Notes

Conflict of Interest: No potential conflict of interest relevant to this article was reported.

REFERENCES

1. Sonmez B, Maloney RK. Central toxic keratopathy: description of a syndrome in laser refractive surgery. Am J Ophthalmol 2007;143:420-427.
crossref pmid
2. Jutley G, Aiello F, Robaei D, Maurino V. Central toxic keratopathy after laser in situ keratomileusis. J Cataract Refract Surg 2014;40:1985-1993.
crossref pmid
3. Garcia-Gonzalez M, Teus MA. Central toxic keratopathy: a clinical case series. Br J Ophthalmol 2014;98:569.
crossref
4. Kobashi H, Kamiya K, Igarashi A, et al. Two-years results of small-incision lenticule extraction and wavefront-guided laser in situ keratomileusis for myopia. Acta Ophthalmol 2018;96:e119-e126.
crossref pmid
5. Ahn JH, Kim DH, Shyn KH. Investigation of the changes in refractive surgery trends in Korea. Korean J Ophthalmol 2018;32:8-15.
crossref pmid pmc
Fig. 1

Clinical features of a Korean congenital stationary night blindness patient caused by novel TRPM1 gene mutations. (A) Color fundus photography showed a normal posterior pole. (B) Optical coherence tomography showed a normal macular structure. (C) Standard electroretinogram showed decreased rod response and oscillator potential and normal cone response in both eyes. (D) Multifocal electroretinogram showed normal results in both eyes. (E) Goldmann perimetry showed normal visual fields in both eyes.

kjo-34-254-g001.jpg
TOOLS
METRICS Graph View
  • 1 Crossref
  • 1 Scopus
  • 283 View
  • 8 Download
Related articles


ABOUT
BROWSE ARTICLES
EDITORIAL POLICY
FOR CONTRIBUTORS
Editorial Office
SKY 1004 Building #701
50-1 Jungnim-ro, Jung-gu, Seoul 04508, Korea
Tel: +82-2-583-6520    Fax: +82-2-583-6521    E-mail: kos@ophthalmology.org                
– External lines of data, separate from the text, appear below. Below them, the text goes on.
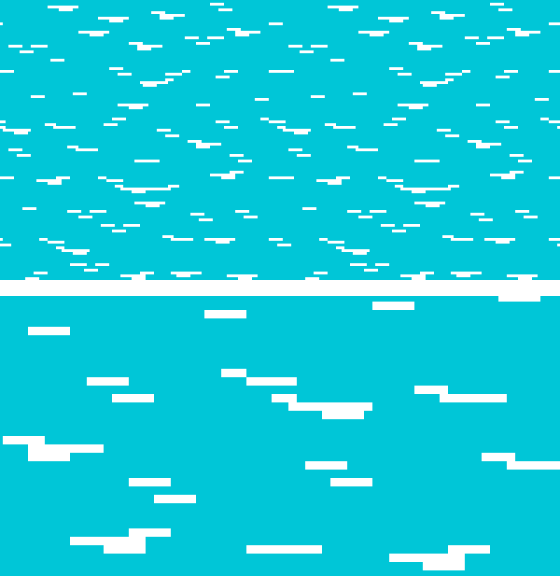
Top, the full canvas; bottom, a detail of the centre.
Write a Shadertoy shader that draws this texture.

```glsl
// Turquoise water with scattered blocky white ripples, tiled twice across.

const vec3 WATER = vec3(0.0, 0.775, 0.845);
const vec3 FOAM = vec3(1.0);
const float TILE_CELLS = 100.0;         // cells along one side of a tile
const vec2 SLOT = vec2(20.0, 10.0);     // cells reserved for one ripple

// Integer hash: three values in 0..1 for a slot.
vec3 hash3(vec2 id, uint seed) {
    uvec3 v = uvec3(uint(id.x), uint(id.y), seed) * 1664525u + 1013904u;
    v.x += v.y * v.z; v.y += v.z * v.x; v.z += v.x * v.y;
    v ^= v >> 16u;
    v.x += v.y * v.z; v.y += v.z * v.x; v.z += v.x * v.y;
    return vec3(v & 65535u) / 65536.0;
}

// Area of a pixel covered by a one-cell-high dash starting at (x, y).
float dash(vec2 p, float x, float y, float len, float pixel) {
    vec2 lo = max(p - 0.5 * pixel, vec2(x, y));
    vec2 hi = min(p + 0.5 * pixel, vec2(x + len, y + 1.0));
    vec2 covered = max(hi - lo, 0.0) / pixel;
    return covered.x * covered.y;
}

// Shallow trough: a long dash with a short one hanging below it.
float cup(vec2 p, float x, float y, float len, float pixel) {
    return dash(p, x, y, len, pixel) + dash(p, x + 4.0, y - 1.0, 5.0, pixel);
}

// Two overlapping dashes that descend by one cell.
float stair(vec2 p, float x, float y, float len, float pixel) {
    return dash(p, x, y, 0.5 * len, pixel)
         + dash(p, x + 3.0, y - 1.0, len, pixel);
}

// One ripple, its kind picked by a value in 0..1.
float ripple(vec2 p, float kind, float pixel) {
    if (kind < 0.17) return dash(p, -2.0, 0.0, 5.0, pixel);
    if (kind < 0.22) return dash(p, -4.0, 0.0, 9.0, pixel);
    if (kind < 0.40)                                    // offset pair
        return dash(p, -4.0, 1.0, 5.0, pixel)
             + dash(p, -1.0, -1.0, 5.0, pixel);
    if (kind < 0.52)                                    // open trough
        return dash(p, -7.0, 1.0, 5.0, pixel)
             + dash(p, -3.0, -1.0, 5.0, pixel)
             + dash(p, 1.0, 1.0, 6.0, pixel);
    if (kind < 0.68) return stair(p, -6.0, 0.0, 8.0, pixel);
    if (kind < 0.86) return cup(p, -5.0, 0.0, 11.0, pixel);
    if (kind < 0.94)                                    // trough with an arm
        return cup(p, -6.0, 0.0, 9.0, pixel)
             + dash(p, 1.0, 1.0, 5.0, pixel);
    return stair(p, -9.0, 3.0, 6.0, pixel)              // long sweep
         + dash(p, -3.0, 0.0, 3.0, pixel)
         + cup(p, -1.0, -1.0, 10.0, pixel);
}

// Total foam from the ripples in the slots around p.
float foamCoverage(vec2 p, float pixel) {
    float foam = 0.0;
    vec2 slotCount = TILE_CELLS / SLOT;
    for (int j = -1; j <= 1; j++) {
        float row = floor(p.y / SLOT.y) + float(j);
        float stagger = 0.5 * SLOT.x * mod(row, 2.0);
        for (int i = -1; i <= 1; i++) {
            float column = floor((p.x - stagger) / SLOT.x) + float(i);
            vec2 slot = vec2(column, row);
            vec2 id = mod(slot, slotCount);
            vec3 place = hash3(id, 7u);
            vec3 style = hash3(id, 23u);
            // Whole-cell jitter keeps every ripple on the cell grid.
            vec2 jitter = floor(place.xy * vec2(9.0, 8.0)) - 4.0;
            vec2 centre = (slot + 0.5) * SLOT + vec2(stagger, 0.0) + jitter;
            vec2 local = p - centre;
            if (style.y < 0.4) local.x = -local.x;
            foam += ripple(local, style.x, pixel);
        }
    }
    return min(foam, 1.0);
}

void mainImage(out vec4 fragColor, in vec2 fragCoord) {
    float pixel = TILE_CELLS / iResolution.y;           // pixel size in cells
    float foam = foamCoverage(fragCoord * pixel, pixel);
    fragColor = vec4(mix(WATER, FOAM, foam), 1.0);
}
```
Copyright © 2021 by Korean Ophthalmological Society. All rights reserved.

Developed in M2PI

Close layer
prev next